And I say, Oh, that I had wings like a dove!I would fly away and be at rest;yes, I would wander far away;I would lodge in the wilderness; SelahI would hurry to find a shelterfrom the raging wind and tempest.– Psalm 55:6-8
Thursday, November 20, 2014
It used to be the fashion and possibly it is still to think this psalm was written by David as he fled from his son, Absalom. Some of the elements could suggest that, but it is often the case that, as Jesus said, our enemies are those of our own household. My worst enemy cannot be escaped by flight for I drag him with me wherever I go. Aside from that, all of us have probably had a faithless friend or a family member who has betrayed or turned against us in some way. The loss of trust, and what often appears from our point of view as a sudden, inexplicable change in attitude, may leave us devastated.
Of course, the cause of our seeking an escape doesn’t have to be dramatic. Sometimes the daily drudge, the minor but cumulative trials of living in the 21st Century have us gazing with longing at our wallpaper of a remote tropical paradise or a secluded mountain cabin or, in my case, something with two wheels rather than two wings. Just to think of getting away from the usual suspects of pressures, demands and responsibilities can give us a respite.
As my trigonometry teacher used to say, “The whole world’s insane.

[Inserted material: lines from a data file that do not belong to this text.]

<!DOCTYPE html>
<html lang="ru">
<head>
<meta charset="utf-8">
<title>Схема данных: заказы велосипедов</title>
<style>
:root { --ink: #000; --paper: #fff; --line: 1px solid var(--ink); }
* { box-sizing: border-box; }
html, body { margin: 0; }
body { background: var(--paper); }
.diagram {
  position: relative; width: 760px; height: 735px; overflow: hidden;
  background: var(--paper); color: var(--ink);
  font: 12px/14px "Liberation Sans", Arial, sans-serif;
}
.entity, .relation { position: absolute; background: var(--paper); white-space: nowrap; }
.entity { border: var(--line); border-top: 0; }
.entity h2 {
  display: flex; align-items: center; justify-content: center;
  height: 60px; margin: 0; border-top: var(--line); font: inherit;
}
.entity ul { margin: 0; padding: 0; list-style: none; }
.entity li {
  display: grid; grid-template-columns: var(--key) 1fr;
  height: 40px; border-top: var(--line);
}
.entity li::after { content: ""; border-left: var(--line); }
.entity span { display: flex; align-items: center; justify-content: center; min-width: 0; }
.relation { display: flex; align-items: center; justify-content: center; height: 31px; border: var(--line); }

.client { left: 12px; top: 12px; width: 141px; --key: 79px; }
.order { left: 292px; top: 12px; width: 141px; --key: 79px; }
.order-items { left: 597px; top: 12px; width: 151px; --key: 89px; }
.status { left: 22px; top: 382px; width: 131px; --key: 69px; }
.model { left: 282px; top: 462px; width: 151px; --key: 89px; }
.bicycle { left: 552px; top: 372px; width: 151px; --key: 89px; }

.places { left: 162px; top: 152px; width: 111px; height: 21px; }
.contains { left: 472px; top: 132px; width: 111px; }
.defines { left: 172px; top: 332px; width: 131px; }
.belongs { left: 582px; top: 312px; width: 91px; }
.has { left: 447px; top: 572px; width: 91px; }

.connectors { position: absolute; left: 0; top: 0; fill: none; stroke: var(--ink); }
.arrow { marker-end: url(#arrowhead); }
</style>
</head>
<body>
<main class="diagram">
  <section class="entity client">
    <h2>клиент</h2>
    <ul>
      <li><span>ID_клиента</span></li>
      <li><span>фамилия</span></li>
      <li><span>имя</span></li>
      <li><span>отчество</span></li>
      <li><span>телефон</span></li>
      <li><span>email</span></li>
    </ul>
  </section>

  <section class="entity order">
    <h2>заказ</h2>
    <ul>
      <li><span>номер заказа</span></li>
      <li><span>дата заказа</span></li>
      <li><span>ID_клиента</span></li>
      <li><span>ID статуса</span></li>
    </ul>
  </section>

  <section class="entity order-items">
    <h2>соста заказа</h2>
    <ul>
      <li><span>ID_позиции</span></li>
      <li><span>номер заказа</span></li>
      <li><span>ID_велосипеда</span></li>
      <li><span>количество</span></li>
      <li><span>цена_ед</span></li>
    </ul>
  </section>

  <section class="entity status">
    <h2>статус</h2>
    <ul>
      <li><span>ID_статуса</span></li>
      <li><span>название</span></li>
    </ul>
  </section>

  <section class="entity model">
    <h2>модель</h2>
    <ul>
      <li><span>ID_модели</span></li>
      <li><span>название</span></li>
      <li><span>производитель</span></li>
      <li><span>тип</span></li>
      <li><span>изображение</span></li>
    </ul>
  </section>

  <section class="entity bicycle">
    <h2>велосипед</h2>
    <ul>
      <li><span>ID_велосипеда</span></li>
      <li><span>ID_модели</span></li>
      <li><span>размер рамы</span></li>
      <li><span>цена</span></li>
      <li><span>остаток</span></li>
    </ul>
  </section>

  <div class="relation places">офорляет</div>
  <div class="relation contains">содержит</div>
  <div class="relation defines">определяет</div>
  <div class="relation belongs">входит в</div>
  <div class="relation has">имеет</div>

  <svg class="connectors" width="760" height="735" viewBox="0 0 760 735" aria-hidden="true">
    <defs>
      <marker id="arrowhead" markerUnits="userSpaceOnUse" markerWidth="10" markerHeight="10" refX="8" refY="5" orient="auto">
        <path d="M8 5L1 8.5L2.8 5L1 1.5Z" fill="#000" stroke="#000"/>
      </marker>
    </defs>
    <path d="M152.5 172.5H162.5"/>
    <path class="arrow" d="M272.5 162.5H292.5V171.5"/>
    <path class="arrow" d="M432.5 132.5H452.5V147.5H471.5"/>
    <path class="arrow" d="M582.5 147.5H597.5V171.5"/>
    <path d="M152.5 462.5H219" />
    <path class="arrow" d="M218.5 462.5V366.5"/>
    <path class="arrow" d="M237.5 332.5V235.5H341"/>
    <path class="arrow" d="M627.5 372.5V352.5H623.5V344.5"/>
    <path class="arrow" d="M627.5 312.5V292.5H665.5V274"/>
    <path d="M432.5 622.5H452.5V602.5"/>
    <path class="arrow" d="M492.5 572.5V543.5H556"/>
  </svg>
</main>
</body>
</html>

I’m the only sane one left.” It’s not hard to think as we look around that somehow we have put the deranged in control of the ship. Yeats wrote nearly a hundred years ago “Things fall apart … The best lack all conviction, while the worst are full of passionate intensity.” The plague has only spread in the decades intervening. There is no remedy within the world. We must rise out of it and get above it, until the flood subsides.
And it will subside.
It may be a hundred more years or five hundred more or a hundred thousand. I do not know. I only know the Holy Spirit came upon Jesus in the form of a dove, and that He gives wings to our soul as He dwells in us. He is the Comforter, and nothing, save our own foolish obstinacy, can separate us from Him. He keeps us in the innocence of the dove even as He gives us subtle wisdom to make us more than a match for the serpent’s guile.